═══ Data extract ═══

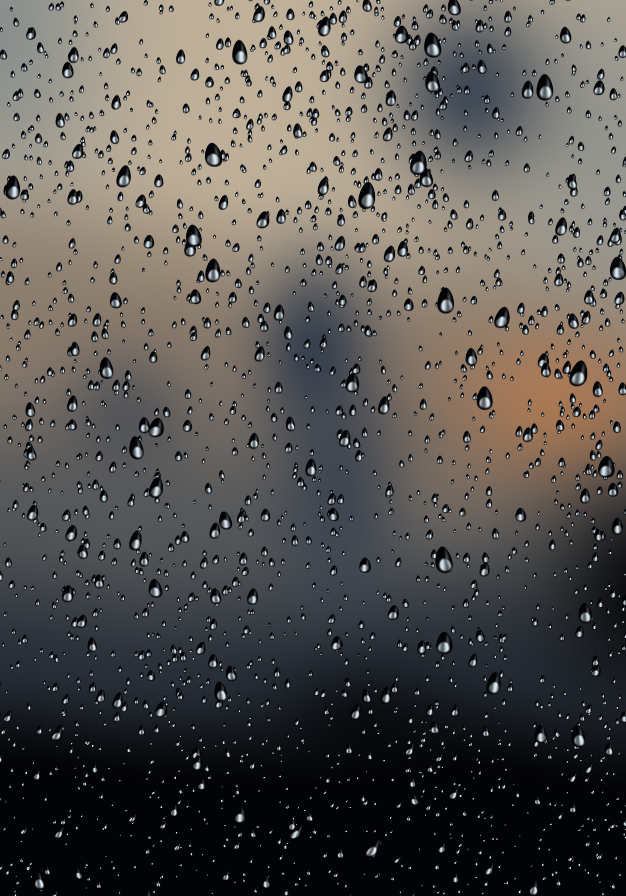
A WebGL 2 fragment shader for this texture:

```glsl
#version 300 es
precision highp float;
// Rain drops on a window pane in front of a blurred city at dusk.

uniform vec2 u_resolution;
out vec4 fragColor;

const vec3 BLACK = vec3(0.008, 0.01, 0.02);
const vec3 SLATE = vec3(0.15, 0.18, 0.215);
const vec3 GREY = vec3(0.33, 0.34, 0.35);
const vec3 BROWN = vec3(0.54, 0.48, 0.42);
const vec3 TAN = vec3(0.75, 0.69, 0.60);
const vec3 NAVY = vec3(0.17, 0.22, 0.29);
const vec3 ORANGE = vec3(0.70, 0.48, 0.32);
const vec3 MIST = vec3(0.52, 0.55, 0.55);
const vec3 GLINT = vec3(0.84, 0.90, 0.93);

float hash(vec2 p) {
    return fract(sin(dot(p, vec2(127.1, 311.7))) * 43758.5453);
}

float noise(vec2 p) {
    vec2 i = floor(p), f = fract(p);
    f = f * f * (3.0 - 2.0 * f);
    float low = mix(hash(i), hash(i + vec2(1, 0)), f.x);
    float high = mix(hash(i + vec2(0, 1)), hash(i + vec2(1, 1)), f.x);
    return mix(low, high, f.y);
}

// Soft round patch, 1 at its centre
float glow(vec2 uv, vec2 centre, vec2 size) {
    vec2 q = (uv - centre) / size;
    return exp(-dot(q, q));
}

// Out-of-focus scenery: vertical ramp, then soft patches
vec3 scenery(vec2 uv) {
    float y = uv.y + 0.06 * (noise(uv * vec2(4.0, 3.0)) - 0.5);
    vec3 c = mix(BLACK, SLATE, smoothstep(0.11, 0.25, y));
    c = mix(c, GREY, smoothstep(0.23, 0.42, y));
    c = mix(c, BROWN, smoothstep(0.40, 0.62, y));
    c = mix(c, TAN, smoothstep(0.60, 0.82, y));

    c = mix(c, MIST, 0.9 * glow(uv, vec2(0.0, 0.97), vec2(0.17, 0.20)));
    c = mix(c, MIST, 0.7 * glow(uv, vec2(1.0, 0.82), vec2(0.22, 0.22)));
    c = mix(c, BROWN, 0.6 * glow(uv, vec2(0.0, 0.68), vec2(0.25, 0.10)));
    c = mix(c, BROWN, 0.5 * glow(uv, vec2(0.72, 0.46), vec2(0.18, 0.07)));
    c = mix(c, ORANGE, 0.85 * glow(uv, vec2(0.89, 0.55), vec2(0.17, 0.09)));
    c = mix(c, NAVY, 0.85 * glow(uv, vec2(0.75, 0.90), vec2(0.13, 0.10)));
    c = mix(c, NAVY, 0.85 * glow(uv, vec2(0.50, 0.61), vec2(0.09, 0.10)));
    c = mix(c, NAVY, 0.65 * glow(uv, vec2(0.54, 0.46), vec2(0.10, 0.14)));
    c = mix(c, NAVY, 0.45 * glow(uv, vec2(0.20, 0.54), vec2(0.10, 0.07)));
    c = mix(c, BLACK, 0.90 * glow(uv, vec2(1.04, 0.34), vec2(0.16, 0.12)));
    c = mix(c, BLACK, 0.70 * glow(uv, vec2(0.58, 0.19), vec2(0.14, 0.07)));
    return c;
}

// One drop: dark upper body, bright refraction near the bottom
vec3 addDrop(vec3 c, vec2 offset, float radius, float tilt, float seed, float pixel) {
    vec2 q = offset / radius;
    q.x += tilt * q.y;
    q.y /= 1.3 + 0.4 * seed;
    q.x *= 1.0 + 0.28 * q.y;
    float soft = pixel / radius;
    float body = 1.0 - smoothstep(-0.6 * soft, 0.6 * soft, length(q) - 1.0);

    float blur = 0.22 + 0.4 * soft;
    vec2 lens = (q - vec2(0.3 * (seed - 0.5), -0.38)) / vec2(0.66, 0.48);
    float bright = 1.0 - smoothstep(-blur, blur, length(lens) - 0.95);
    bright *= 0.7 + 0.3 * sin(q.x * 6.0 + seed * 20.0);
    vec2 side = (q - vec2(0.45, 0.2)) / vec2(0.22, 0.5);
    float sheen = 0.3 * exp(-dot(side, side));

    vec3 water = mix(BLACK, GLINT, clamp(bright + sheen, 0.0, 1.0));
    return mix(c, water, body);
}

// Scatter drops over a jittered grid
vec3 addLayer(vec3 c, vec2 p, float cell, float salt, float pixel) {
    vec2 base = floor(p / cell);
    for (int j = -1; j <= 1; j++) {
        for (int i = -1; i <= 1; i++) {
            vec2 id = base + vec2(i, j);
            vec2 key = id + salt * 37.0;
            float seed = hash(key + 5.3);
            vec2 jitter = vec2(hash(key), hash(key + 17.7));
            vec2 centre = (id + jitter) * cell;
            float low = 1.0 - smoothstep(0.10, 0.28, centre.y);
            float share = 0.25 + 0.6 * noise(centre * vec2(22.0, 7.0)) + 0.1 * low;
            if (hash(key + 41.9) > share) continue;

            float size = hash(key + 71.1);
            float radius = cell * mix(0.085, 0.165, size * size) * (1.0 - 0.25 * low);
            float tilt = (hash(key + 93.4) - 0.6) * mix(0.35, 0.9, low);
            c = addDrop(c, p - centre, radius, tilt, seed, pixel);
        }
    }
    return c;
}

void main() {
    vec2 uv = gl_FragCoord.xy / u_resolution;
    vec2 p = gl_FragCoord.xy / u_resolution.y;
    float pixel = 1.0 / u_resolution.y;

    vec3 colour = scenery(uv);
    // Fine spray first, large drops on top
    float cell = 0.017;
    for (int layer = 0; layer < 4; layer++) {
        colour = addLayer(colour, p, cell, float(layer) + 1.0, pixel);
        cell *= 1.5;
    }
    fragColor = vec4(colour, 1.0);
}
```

═══

Exercise description
Show every line above in which the word "return" is found.

Output of the exercise
    return fract(sin(dot(p, vec2(127.1, 311.7))) * 43758.5453);
    return mix(low, high, f.y);
    return exp(-dot(q, q));
    return c;
    return mix(c, water, body);
    return c;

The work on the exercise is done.